Some slight confusion there I think, the Mac OS version of BBC BASIC is BBCSDL!   I have two current BBC BASIC products: BBC BASIC for Windows which runs on Windows only and BBC BASIC for SDL 2.0 (32 bits) which runs on Windows, Linux (x86), Mac OSX, Android and Raspberry Pi.  I am, from time to time, experimenting with a 64-bit BBC BASIC for SDL 2.0, the Windows edition of which I have already made available for download (although the full compatibility implications are not apparent because Windows preferentially allocates user memory in the bottom 2 Gbytes so 32-bit addresses are still sufficient).

Richard.

Richard Russell
 

On Mon, Feb 26, 2018 at 01:59 am, J.G.Harston wrote:
losing features risks killing the usability of 35 years of carefully accumulated libraries of code.
Nobody (I hope) is suggesting "losing" features, but of changes being required to support a 64-bits platform, which introduce incompatibilities.  Here's a more practical example, indeed a change which I have found myself making over and over again in the last couple of days:

      DIM mem% size%
      OSCLI "LOAD " + file$ + " " + STR$~mem% + " +" + STR$~size%

When run on a 64-bit platform this reports 'Number too big' because the address of the memory reserved by DIM cannot be stored in the 32-bit integer mem%, so the first change required is this:

      DIM mem%% size%
      OSCLI "LOAD " + file$ + " " + STR$~mem%% + " +" + STR$~size%

The 'Number too big' error no longer occurs, but now an 'Address out of range' error is reported because STR$~ cannot convert the address to a long enough hexadecimal number.  This requires another change:

      *HEX 64
      DIM mem%% size%

      OSCLI "LOAD " + file$ + " " + STR$~mem%% + " +" + STR$~size%
      *HEX 32


Now the code runs again, and fortunately it's still compatible with 32-bit BASIC (with the extra *HEX 32, anyway).
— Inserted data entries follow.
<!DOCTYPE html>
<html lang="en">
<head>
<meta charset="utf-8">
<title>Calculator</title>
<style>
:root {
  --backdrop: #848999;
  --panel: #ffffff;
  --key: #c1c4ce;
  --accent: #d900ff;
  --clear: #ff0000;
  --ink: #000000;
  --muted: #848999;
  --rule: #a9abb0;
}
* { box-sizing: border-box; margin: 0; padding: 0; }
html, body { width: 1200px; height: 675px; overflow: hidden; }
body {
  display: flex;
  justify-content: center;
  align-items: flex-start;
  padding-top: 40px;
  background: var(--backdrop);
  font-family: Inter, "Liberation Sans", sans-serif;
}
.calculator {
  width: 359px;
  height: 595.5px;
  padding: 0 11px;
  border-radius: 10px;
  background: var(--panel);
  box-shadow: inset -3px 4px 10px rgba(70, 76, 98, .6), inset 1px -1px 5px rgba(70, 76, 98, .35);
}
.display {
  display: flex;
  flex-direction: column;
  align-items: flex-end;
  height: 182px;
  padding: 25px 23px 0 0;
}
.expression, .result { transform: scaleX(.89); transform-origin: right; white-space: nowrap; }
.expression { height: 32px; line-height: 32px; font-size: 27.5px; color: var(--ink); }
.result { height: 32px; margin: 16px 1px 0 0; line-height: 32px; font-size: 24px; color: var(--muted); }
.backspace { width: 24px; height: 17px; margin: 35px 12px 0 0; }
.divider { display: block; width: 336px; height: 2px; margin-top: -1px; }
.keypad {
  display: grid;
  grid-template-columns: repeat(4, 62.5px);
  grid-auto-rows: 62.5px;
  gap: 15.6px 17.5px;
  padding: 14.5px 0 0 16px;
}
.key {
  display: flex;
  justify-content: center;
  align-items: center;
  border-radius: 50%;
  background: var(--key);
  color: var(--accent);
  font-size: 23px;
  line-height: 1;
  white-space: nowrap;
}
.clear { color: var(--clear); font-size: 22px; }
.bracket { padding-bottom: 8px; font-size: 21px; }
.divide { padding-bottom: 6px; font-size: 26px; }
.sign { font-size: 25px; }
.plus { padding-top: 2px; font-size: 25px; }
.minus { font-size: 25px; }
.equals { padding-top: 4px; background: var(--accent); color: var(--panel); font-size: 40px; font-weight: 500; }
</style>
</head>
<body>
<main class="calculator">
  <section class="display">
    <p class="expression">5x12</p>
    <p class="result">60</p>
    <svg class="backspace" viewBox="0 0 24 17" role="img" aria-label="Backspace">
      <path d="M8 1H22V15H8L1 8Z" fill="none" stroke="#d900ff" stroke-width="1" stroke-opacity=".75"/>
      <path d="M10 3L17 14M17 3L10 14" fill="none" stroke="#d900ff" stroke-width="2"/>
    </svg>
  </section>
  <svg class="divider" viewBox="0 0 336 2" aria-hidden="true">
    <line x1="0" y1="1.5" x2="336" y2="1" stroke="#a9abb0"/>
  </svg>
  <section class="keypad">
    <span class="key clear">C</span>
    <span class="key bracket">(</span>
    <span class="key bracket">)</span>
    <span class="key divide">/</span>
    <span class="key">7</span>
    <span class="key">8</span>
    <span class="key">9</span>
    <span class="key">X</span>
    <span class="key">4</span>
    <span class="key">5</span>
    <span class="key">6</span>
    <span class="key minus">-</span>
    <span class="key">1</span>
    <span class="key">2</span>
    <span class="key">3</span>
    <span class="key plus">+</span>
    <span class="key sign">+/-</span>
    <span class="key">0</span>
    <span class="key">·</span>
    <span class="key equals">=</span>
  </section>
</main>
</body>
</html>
This is typical of the sort of change that is going to be required, and that requirement is going to be very widespread.

Richard.